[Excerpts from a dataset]
•••••

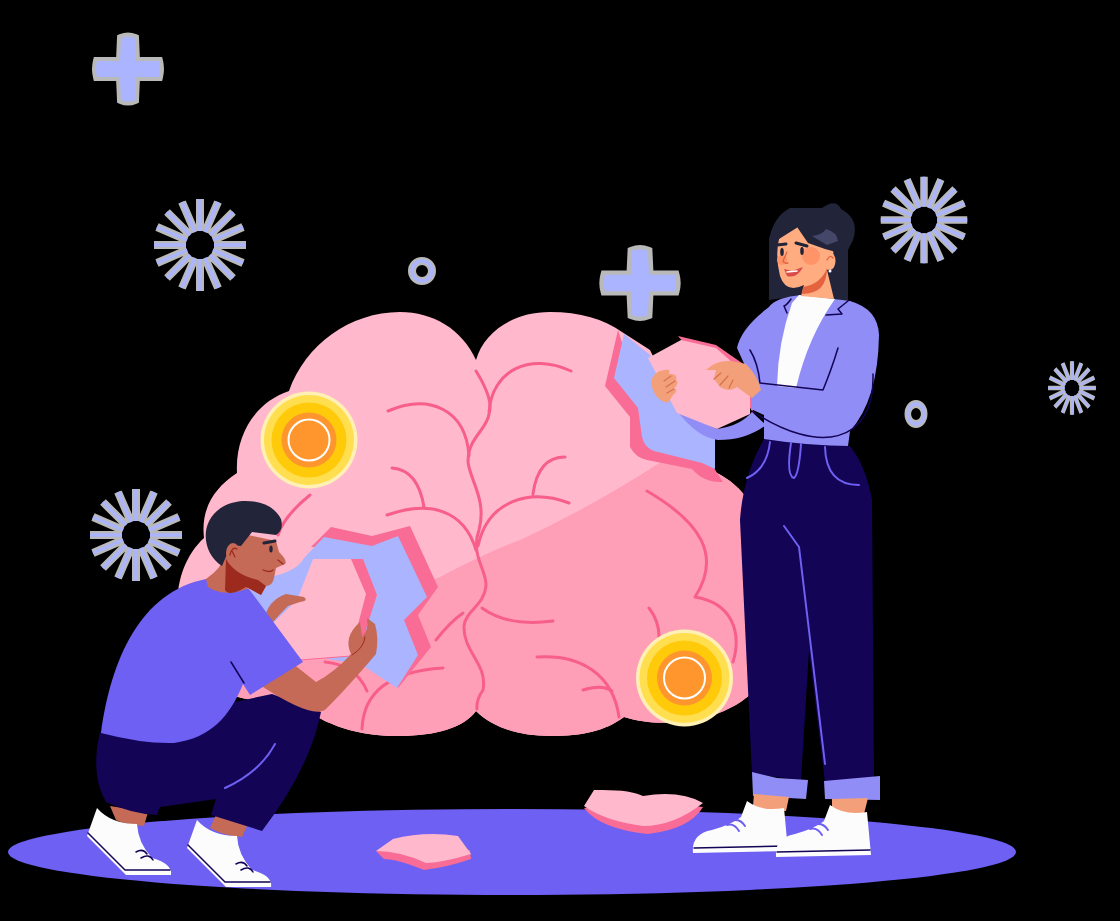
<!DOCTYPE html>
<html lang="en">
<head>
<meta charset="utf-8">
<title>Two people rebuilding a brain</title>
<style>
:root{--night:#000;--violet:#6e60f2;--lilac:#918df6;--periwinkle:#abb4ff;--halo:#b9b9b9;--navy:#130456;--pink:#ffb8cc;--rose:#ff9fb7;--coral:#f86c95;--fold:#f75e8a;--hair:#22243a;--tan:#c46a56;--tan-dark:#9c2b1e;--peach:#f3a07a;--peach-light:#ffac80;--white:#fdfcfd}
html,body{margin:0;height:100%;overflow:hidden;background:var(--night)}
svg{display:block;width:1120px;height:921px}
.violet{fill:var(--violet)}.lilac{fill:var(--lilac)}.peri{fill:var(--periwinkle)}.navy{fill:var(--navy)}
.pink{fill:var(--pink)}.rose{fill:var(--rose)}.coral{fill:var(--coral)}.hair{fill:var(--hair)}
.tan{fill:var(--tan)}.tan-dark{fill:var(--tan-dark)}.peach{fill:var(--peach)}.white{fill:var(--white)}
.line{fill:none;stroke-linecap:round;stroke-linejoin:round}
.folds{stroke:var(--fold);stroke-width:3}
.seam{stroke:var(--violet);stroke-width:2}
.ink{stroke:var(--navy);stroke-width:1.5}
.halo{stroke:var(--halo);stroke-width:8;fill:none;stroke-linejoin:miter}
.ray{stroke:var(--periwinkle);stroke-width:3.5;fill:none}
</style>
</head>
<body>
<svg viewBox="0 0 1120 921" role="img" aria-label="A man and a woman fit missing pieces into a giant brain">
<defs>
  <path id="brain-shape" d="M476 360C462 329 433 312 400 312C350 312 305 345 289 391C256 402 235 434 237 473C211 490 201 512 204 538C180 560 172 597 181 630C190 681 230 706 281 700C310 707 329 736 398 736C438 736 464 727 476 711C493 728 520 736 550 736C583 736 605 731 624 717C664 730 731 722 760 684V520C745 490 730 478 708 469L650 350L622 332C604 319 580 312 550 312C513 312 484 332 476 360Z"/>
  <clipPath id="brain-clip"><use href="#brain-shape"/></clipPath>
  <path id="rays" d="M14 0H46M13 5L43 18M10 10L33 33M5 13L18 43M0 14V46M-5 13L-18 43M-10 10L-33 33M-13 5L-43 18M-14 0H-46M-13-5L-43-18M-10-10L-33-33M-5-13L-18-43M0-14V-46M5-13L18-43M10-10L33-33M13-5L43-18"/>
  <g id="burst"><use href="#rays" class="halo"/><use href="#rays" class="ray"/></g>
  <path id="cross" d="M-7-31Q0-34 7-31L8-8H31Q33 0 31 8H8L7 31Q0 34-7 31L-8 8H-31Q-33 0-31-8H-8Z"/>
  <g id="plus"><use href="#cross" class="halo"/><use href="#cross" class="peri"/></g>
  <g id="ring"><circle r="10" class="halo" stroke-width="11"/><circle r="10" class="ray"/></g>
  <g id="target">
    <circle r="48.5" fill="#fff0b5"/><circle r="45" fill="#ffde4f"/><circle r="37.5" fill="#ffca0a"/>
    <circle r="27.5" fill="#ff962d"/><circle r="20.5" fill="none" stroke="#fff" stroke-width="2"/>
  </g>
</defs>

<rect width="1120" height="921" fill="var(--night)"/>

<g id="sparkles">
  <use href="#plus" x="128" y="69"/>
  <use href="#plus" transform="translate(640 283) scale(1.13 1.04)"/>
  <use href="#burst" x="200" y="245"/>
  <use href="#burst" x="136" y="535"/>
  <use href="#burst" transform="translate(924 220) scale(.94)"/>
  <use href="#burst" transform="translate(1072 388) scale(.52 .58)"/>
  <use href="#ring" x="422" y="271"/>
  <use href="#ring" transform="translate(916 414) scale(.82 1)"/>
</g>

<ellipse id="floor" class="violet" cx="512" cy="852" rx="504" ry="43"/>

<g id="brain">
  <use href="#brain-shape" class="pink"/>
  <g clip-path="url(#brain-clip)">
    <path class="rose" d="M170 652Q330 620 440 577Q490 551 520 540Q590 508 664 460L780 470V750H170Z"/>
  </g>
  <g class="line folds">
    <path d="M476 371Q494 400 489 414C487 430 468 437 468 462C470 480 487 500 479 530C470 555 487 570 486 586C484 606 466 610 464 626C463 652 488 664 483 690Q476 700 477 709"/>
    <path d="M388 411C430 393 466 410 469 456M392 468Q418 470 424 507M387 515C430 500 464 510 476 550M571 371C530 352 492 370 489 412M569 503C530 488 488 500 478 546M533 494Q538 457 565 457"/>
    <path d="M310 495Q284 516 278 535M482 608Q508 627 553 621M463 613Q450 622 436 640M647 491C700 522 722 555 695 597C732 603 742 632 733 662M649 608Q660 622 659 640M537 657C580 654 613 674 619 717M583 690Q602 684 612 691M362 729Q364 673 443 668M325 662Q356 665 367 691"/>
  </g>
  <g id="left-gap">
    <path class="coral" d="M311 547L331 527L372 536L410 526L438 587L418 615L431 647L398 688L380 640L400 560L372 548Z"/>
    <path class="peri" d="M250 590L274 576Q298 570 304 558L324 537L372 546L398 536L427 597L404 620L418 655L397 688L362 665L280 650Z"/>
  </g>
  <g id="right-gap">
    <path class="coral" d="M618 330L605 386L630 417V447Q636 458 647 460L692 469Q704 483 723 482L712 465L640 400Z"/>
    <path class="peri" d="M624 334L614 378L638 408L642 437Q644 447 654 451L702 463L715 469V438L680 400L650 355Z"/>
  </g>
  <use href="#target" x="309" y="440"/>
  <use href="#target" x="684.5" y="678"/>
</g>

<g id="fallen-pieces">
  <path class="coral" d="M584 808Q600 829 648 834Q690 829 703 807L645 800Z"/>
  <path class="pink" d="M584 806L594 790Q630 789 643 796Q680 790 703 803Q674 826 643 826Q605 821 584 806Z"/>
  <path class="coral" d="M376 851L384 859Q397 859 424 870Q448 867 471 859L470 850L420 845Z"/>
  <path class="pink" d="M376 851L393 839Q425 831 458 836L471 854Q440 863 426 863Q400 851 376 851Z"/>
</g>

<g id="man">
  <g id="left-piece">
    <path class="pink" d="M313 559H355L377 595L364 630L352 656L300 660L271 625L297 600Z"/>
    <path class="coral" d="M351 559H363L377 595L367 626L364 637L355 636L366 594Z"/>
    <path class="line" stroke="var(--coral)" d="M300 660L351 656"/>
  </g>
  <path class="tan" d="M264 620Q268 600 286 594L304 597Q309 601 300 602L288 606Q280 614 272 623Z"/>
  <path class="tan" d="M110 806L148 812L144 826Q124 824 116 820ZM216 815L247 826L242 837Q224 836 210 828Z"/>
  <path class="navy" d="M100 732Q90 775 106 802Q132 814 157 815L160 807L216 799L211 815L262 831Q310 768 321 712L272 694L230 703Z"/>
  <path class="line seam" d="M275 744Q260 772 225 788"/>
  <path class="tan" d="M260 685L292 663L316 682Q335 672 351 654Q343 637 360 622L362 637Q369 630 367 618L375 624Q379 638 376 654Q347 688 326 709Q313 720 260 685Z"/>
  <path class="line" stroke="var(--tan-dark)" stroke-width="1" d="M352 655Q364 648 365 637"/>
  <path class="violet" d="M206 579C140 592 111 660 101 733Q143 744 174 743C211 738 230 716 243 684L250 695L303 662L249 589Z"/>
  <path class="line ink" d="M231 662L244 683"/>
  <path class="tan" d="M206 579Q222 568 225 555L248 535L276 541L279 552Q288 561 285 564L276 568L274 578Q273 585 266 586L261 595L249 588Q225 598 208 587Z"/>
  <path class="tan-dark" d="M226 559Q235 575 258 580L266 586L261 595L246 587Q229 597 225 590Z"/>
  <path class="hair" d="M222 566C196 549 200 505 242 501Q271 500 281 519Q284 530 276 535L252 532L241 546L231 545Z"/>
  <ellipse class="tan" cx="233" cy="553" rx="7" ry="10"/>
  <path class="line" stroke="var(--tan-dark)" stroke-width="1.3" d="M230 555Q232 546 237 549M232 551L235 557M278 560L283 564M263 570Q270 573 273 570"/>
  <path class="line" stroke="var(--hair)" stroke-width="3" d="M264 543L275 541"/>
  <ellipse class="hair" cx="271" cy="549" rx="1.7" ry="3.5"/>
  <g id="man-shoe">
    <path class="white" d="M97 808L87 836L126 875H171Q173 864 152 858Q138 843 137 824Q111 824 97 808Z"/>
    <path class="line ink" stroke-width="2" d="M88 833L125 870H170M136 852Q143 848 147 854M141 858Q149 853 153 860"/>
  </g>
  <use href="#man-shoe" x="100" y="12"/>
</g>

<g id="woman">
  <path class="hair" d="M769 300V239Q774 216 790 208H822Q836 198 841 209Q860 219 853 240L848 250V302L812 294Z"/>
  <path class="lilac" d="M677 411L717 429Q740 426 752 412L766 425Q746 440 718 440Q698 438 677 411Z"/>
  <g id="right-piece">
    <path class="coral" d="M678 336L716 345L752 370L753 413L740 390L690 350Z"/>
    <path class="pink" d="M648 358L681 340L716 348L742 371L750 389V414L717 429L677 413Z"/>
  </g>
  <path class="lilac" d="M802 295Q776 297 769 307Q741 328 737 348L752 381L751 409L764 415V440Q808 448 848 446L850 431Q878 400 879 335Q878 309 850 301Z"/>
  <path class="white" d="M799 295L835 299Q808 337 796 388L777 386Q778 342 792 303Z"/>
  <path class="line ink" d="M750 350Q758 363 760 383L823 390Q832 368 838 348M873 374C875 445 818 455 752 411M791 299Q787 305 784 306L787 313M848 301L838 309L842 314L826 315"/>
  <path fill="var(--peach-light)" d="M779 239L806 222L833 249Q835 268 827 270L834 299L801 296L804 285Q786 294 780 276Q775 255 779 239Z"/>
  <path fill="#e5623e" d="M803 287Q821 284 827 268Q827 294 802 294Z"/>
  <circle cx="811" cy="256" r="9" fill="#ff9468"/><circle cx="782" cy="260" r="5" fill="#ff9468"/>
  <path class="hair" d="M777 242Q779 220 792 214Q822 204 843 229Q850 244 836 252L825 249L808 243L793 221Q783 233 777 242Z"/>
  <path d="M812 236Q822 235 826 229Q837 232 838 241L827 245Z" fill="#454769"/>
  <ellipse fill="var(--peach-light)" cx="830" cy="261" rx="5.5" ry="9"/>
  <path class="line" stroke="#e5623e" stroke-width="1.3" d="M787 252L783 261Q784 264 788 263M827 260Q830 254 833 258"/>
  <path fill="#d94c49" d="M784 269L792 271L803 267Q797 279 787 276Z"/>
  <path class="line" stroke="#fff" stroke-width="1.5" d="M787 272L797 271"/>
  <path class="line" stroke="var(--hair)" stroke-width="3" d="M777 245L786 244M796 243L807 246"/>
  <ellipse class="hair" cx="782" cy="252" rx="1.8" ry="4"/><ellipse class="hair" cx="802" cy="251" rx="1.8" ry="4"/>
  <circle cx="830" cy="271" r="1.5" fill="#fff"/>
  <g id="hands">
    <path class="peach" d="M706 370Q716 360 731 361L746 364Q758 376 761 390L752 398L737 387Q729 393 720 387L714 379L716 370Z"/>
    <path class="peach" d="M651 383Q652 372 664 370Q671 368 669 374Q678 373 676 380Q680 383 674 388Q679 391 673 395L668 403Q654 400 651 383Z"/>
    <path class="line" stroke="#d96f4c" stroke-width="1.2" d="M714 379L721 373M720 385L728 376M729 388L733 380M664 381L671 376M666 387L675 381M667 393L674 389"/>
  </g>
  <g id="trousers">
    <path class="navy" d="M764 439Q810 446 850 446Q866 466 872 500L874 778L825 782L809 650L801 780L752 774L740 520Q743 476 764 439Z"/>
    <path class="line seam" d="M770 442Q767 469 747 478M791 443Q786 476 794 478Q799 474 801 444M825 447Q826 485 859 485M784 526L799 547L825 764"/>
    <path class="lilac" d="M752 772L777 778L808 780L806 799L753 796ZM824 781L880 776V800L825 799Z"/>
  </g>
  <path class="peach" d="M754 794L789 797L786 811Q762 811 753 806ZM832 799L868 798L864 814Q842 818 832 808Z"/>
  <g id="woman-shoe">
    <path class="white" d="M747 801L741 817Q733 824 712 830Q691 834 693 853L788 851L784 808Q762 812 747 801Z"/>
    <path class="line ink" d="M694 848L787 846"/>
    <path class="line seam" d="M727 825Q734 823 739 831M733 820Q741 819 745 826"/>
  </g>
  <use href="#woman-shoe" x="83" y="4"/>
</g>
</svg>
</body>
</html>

•••••

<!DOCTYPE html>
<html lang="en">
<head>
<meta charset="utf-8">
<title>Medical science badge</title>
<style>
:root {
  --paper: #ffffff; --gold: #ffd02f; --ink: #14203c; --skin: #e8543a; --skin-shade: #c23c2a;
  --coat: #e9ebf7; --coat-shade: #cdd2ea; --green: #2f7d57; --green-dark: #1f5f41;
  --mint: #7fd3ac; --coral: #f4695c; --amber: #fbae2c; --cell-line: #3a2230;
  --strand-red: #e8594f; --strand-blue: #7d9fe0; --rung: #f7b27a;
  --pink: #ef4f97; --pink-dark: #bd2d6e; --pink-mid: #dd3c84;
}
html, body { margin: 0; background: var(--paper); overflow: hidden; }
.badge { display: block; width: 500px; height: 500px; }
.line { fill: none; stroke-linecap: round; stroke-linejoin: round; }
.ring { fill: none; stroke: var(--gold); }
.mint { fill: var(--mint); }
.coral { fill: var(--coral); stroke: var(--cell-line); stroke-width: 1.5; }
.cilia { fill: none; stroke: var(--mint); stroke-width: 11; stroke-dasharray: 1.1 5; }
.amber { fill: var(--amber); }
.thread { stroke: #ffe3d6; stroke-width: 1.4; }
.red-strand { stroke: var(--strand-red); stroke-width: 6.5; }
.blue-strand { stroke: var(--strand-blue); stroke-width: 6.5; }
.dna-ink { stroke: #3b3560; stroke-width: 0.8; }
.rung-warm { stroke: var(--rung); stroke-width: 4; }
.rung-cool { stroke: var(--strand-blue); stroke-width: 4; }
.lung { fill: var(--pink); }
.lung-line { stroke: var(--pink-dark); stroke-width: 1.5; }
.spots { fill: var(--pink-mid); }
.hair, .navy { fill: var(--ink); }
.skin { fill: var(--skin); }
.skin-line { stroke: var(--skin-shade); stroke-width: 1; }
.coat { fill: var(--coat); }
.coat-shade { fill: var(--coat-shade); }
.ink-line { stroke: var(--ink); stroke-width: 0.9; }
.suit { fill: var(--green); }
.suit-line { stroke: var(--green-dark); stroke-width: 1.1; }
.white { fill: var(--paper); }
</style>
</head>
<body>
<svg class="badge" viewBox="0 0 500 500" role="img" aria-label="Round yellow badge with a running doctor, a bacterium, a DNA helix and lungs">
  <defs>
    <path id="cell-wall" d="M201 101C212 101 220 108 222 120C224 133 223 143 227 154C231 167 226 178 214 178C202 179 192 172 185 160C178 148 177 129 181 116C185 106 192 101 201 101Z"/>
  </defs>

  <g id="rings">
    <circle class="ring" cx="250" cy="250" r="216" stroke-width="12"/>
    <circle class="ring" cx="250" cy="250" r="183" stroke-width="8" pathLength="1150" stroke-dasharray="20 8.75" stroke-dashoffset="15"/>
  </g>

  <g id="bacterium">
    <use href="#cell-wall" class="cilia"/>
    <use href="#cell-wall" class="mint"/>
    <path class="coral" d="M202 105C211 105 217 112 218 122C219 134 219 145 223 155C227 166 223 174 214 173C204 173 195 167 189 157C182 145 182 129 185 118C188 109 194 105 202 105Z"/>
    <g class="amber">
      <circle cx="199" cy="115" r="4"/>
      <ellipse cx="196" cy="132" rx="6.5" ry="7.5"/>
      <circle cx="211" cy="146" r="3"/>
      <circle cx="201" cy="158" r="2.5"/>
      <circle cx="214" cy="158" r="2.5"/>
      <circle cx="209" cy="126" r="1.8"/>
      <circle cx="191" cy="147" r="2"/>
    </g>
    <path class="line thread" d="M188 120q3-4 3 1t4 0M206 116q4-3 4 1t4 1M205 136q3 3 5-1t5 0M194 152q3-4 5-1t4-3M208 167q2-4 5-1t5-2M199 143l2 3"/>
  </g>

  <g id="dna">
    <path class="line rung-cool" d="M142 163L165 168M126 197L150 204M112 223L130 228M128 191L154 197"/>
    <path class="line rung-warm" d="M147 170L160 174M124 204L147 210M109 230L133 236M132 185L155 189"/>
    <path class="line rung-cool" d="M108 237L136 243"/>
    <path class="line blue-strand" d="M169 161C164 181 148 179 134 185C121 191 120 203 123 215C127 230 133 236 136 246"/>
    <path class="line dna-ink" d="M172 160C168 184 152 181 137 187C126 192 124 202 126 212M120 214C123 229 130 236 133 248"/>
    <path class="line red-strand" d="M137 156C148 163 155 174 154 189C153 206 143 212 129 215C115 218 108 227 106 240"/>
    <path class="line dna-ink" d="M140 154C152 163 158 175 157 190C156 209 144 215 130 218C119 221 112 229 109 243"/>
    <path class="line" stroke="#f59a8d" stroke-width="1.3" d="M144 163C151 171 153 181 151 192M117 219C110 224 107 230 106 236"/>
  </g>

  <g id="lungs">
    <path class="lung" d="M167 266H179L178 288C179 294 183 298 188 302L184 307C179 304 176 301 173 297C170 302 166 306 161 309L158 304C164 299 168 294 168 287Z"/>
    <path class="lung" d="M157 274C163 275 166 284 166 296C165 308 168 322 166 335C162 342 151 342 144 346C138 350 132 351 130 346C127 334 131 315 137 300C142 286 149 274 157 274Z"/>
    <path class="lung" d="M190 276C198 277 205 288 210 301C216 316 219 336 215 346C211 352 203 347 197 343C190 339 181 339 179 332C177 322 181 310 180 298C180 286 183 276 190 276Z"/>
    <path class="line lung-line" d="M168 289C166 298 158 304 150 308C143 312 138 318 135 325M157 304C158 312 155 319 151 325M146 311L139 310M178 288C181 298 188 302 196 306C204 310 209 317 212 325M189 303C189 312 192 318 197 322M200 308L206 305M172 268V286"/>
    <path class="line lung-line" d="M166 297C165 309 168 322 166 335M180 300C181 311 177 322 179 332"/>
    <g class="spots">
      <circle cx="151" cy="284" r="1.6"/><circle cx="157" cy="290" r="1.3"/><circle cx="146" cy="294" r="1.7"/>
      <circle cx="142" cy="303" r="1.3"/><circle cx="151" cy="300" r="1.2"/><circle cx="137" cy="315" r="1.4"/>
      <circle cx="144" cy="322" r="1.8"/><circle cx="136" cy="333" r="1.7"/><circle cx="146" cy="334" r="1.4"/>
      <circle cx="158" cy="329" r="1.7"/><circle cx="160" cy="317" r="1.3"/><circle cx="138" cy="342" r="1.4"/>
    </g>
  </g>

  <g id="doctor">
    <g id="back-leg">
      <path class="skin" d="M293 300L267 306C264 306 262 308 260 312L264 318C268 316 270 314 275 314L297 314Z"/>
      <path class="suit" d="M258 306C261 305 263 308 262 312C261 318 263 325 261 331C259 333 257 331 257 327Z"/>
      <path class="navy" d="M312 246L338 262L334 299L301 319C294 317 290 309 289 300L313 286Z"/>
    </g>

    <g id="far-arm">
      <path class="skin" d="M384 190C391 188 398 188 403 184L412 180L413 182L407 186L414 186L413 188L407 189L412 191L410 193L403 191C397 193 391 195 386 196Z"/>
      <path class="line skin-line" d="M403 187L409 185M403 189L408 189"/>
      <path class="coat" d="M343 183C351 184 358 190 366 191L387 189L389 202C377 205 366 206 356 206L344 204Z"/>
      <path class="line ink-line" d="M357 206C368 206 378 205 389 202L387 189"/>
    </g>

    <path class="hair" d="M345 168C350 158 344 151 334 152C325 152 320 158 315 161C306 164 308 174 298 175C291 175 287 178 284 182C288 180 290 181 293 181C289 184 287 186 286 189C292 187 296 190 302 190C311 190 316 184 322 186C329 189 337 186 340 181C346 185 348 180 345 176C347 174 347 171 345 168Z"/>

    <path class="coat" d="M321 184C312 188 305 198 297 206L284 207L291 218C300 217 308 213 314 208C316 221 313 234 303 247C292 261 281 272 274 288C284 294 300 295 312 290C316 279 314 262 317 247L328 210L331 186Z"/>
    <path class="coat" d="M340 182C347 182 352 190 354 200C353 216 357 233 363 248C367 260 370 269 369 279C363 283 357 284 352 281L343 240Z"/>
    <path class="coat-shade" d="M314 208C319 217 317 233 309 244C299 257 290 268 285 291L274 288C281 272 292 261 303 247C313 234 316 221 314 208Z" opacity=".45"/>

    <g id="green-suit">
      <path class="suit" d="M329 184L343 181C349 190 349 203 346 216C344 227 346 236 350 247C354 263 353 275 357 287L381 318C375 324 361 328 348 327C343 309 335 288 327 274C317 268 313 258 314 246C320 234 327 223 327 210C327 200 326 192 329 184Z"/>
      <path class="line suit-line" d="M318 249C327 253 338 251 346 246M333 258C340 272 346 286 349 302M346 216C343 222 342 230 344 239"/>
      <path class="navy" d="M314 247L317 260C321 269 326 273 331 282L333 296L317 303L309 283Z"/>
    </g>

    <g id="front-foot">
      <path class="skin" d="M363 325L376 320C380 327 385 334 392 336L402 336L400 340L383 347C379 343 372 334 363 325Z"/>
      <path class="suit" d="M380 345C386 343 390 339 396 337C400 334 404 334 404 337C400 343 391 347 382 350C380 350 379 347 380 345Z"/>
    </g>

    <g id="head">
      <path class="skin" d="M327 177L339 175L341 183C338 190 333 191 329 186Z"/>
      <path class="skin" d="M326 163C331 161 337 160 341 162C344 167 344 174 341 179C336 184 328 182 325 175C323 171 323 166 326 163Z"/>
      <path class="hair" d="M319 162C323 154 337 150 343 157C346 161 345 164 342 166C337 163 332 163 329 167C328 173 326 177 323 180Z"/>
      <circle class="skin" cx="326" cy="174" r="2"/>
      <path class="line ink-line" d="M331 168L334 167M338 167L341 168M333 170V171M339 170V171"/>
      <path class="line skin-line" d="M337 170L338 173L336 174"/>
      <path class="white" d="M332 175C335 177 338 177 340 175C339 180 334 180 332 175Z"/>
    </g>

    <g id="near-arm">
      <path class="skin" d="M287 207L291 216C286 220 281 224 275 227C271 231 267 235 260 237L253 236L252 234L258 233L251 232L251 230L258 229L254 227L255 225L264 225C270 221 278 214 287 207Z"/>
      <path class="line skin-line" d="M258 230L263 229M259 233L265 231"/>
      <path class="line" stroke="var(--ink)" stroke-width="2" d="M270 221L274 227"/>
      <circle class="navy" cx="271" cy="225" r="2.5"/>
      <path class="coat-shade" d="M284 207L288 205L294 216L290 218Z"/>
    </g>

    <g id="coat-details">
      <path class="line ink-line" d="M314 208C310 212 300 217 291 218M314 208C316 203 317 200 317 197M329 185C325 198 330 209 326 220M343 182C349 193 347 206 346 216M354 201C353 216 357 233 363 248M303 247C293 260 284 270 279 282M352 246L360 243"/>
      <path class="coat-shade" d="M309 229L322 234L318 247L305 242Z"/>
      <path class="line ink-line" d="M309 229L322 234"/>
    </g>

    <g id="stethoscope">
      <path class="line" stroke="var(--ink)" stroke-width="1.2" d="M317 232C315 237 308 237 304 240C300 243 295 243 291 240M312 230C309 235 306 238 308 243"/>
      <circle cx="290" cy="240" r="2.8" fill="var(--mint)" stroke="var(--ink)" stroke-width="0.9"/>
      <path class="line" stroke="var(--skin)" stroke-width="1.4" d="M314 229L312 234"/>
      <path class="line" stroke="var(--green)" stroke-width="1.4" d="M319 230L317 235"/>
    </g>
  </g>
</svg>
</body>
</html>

•••••

■ INSTRUCTIONS FOR THE TASK ■
Please copy out each line of the data in which the word "ellipse" occurs.

■ EXERCISE OUTPUT ■
<ellipse id="floor" class="violet" cx="512" cy="852" rx="504" ry="43"/>
  <ellipse class="tan" cx="233" cy="553" rx="7" ry="10"/>
  <ellipse class="hair" cx="271" cy="549" rx="1.7" ry="3.5"/>
  <ellipse fill="var(--peach-light)" cx="830" cy="261" rx="5.5" ry="9"/>
  <ellipse class="hair" cx="782" cy="252" rx="1.8" ry="4"/><ellipse class="hair" cx="802" cy="251" rx="1.8" ry="4"/>
      <ellipse cx="196" cy="132" rx="6.5" ry="7.5"/>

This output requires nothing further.